IAT-339: 02 Styling the Webs — A slide deck
Styling the Webs
We'll be covering:
- Styling our almost-most hideous page ever
- More on atomic design
- CSS fundamentals
Lecture slides will be made available on the day of the lecture.
HTML5 + semantics
More on thinking semantically available at Dive into HTML5 - Semantics.
A reminder that citations are required.
- Everyone has a mouse or a touch screen
- Everyone has steady high-speed internets
- 1 pixel = 1 pixel
- Everyone's computer is faster each year
Everyone will view my website on IE6
Biggest False Assumption
Thinking you've mastered "teh webz".
What we want the web to be
Your first goal for every web project, fulfilling a need. You typically have less than 10 seconds to convince someone your website is the one they need.
What might help convince them your website is 'the one'?
What You Can Give the Webs
This potentially endless list...
- Content: text, visual, aural
- Structure: layout, grids, hierarchy, IA
- Accessibility: clean markup, flexibility
- Usable: interaction, utility, UX
Static to Active
You have spent time dealing with:
aka Wireframing a la papier
Key things to illustrate
- Structural options: Where things appear
- Hierarchy: How things appear
- Interaction: What the user is doing
Some things to think about
You are not required to generate your own images and icons for this project. That being said, the branding must still be your own work. Here are some recommended suggestions:
While HTML defines the DOM of what each item on the page is, CSS styles the page to ensure the user get's something usable. Good code will clearly separate semantic markup from styling.
Keeping Them Apart
A real Romeo/Juliet scenario
Rules for keeping them separate
- Do not use HTML to define styling; i.e.
<br>, <i>, <b>...
- Do not use inline CSS styling;
<section style="color: blue;">
- Keep files separate; .html defines content, .css defines style, never shall they meet
Basics of CSS
Here we go...
You want to aim for CSS stylings that are scalable and modular. Here are some divisions suggested as a framework:
- Base rules: direct styling of elements for normalizing or defaults
- Layout: structural styling for the page (i.e. .grid, .grid-column)
- Modules: styling for different components (i.e. .nav-bar, .nav-button)
- State Rules: styling different states (i.e. .is-current, .is-opened)
When you get started on planning out elements
More things to ensure:
- Use a purpose-oriented naming convention: .external-link (describe the content)
- Avoid naming based on style: .blue-border
- Use understandable names: #footer makes more sense then #lower-bar

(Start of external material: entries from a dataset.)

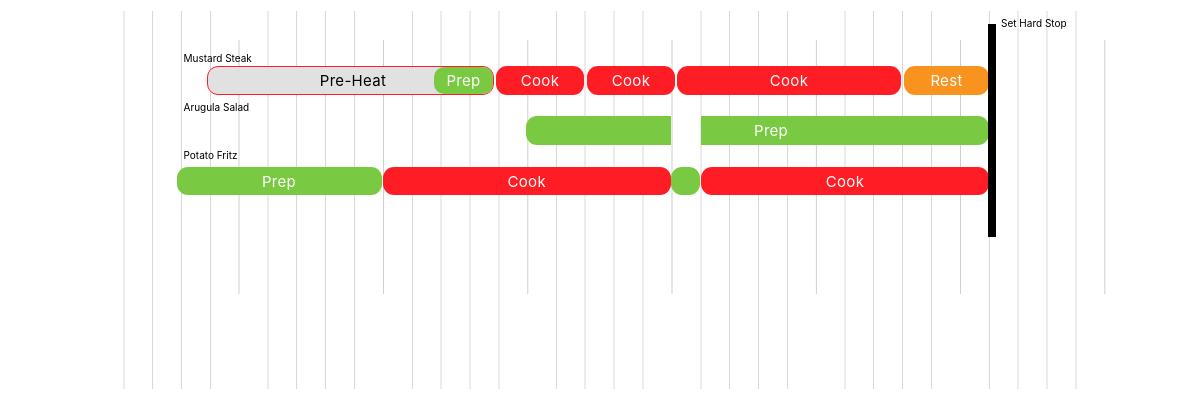
<!DOCTYPE html>
<html lang="en">
<head>
<meta charset="utf-8">
<title>Meal timeline</title>
<style>
:root {
  --paper: #fff;
  --ink: #000;
  --line: #d9d9d9;
  --line-hour: #cfcfcf;
  --cook: #ff1d25;
  --prep: #7ac943;
  --rest: #f7931e;
  --heat: #e1e1e1;
}
* { box-sizing: border-box; margin: 0; }
html, body { width: 1200px; height: 400px; overflow: hidden; background: var(--paper); }
body { font-family: Inter, "Liberation Sans", sans-serif; color: var(--ink); }
.timeline { position: relative; width: 1200px; height: 400px; overflow: hidden; }
.time-grid { position: absolute; left: 0; top: 0; }
.dishes {
  position: relative;
  display: grid;
  grid-template-rows: 14px 29px 21px 29px 22px 28px;
  padding-top: 52px;
}
.dish { padding-left: 183.5px; font-size: 10px; line-height: 12px; font-weight: 400; }
.dish.second { padding-top: 6px; }
.dish.third { padding-top: 4px; }
.track { display: flex; }
.bar {
  flex: none;
  display: flex;
  align-items: center;
  justify-content: center;
  height: 100%;
  border-radius: 11px;
  color: var(--paper);
  font-size: 15px;
  font-weight: 400;
  letter-spacing: .3px;
}
.cook { background: var(--cook); }
.prep { background: var(--prep); }
.rest { background: var(--rest); }
.pre-heat {
  position: relative;
  background: var(--heat);
  border: 1px solid var(--cook);
  color: var(--ink);
  padding-left: 5px;
}
.pre-heat .prep { position: absolute; right: 0; top: 0; width: 59px; border-radius: 10px; }
.open-right { border-radius: 11px 0 0 11px; }
.open-left { border-radius: 0 11px 11px 0; justify-content: flex-start; padding-left: 53px; }
.hard-stop { position: absolute; left: 988px; top: 24px; width: 8px; height: 213px; background: var(--ink); }
.hard-stop-label { position: absolute; left: 1001px; top: 17px; font-size: 10px; line-height: 12px; white-space: nowrap; }
</style>
</head>
<body>
<main class="timeline">
  <svg class="time-grid" width="1200" height="400" viewBox="0 0 1200 400" aria-hidden="true">
    <defs>
      <path id="quarter-lines" d="M0.5 11V389M29 11V389M58 11V389M87 11V389"/>
    </defs>
    <g fill="none" stroke="var(--line)">
      <use href="#quarter-lines" x="123.5"/>
      <use href="#quarter-lines" x="267.5"/>
      <use href="#quarter-lines" x="412"/>
      <use href="#quarter-lines" x="556"/>
      <use href="#quarter-lines" x="700.5"/>
      <use href="#quarter-lines" x="844.5"/>
      <use href="#quarter-lines" x="989"/>
    </g>
    <path fill="none" stroke="var(--line-hour)" d="M239 40V294M383.5 40V294M527.8 40V294M672 40V294M816.4 40V294M960.5 40V294M1104.8 40V294"/>
  </svg>

  <section class="dishes">
    <h2 class="dish">Mustard Steak</h2>
    <div class="track">
      <div class="bar pre-heat" style="width:287px;margin-left:207px">Pre-Heat<div class="bar prep">Prep</div></div>
      <div class="bar cook" style="width:88px;margin-left:2px">Cook</div>
      <div class="bar cook" style="width:88px;margin-left:3px">Cook</div>
      <div class="bar cook" style="width:224px;margin-left:2px">Cook</div>
      <div class="bar rest" style="width:85px;margin-left:3px">Rest</div>
    </div>

    <h2 class="dish second">Arugula Salad</h2>
    <div class="track">
      <div class="bar prep open-right" style="width:145px;margin-left:526px"></div>
      <div class="bar prep open-left" style="width:288px;margin-left:30px">Prep</div>
    </div>

    <h2 class="dish third">Potato Fritz</h2>
    <div class="track">
      <div class="bar prep" style="width:205px;margin-left:176.5px">Prep</div>
      <div class="bar cook" style="width:288.5px;margin-left:1px">Cook</div>
      <div class="bar prep" style="width:29px"></div>
      <div class="bar cook" style="width:288px;margin-left:1px">Cook</div>
    </div>
  </section>

  <div class="hard-stop"></div>
  <p class="hard-stop-label">Set Hard Stop</p>
</main>
</body>
</html>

- Agree with your teammate: You need to understand one another
ID vs. Class
IDs must always be unique,
<section id="kittens"> they can only be specified once. While classes can be used as many times as needed —
The order in which things are read
Inline styles:should never be used
- ID's: #home, #cool-stuff
- Classes, attributes & pseudo-classes: .home, [class], :hover
Why we care
At the end of the day, it's about your mental sanity. But good clean, clear coding conventions, page and file structure typically loads and runs faster. Computers thrive on cleanliness.
Your new best friend
Ever wanted to know what the slides would look like with a red background? Right-click and 'Inspect Element' opens up the development tools to mess around with things in.
Units in CSS
In the journey to responsiveness, we want to aim for relative and scalable units as much as possible.
Ems and Rems
Multiples of the base
As a general rule of thumb, setting your paragraphs to 1rem and scaling other things accordingly is better practice.
50 pixel font size
50 pixel font size
Block vs Inline
Inline level elements (i.e. em, strong, span...) act like text, with size dictated by the content.
Block level elements (i.e. div, p, ul...) form a new block of content on a new line, and have a definable size.
The Stellar Box Model
Your other new best friend
Please make sure to have downloaded this week's tutorial package by the end of the break. Otherwise, have fun!
Validate, validate, validate, validate, validate, validate...
Validate * (infinity + beyond)
Yes, there is also CSS Validation.
(insert annoyed sighing)
This week's labs
- Continuation of CSS basics
- P01 crits
Next week's lecture
Like Building Blocks
- CSS grids
- Style guides
- Site structure
- Office hours — Tuesdays from 3:00-3:50pm and Thursdays from 12:30-1:20pm at the Surrey campus mezzanine.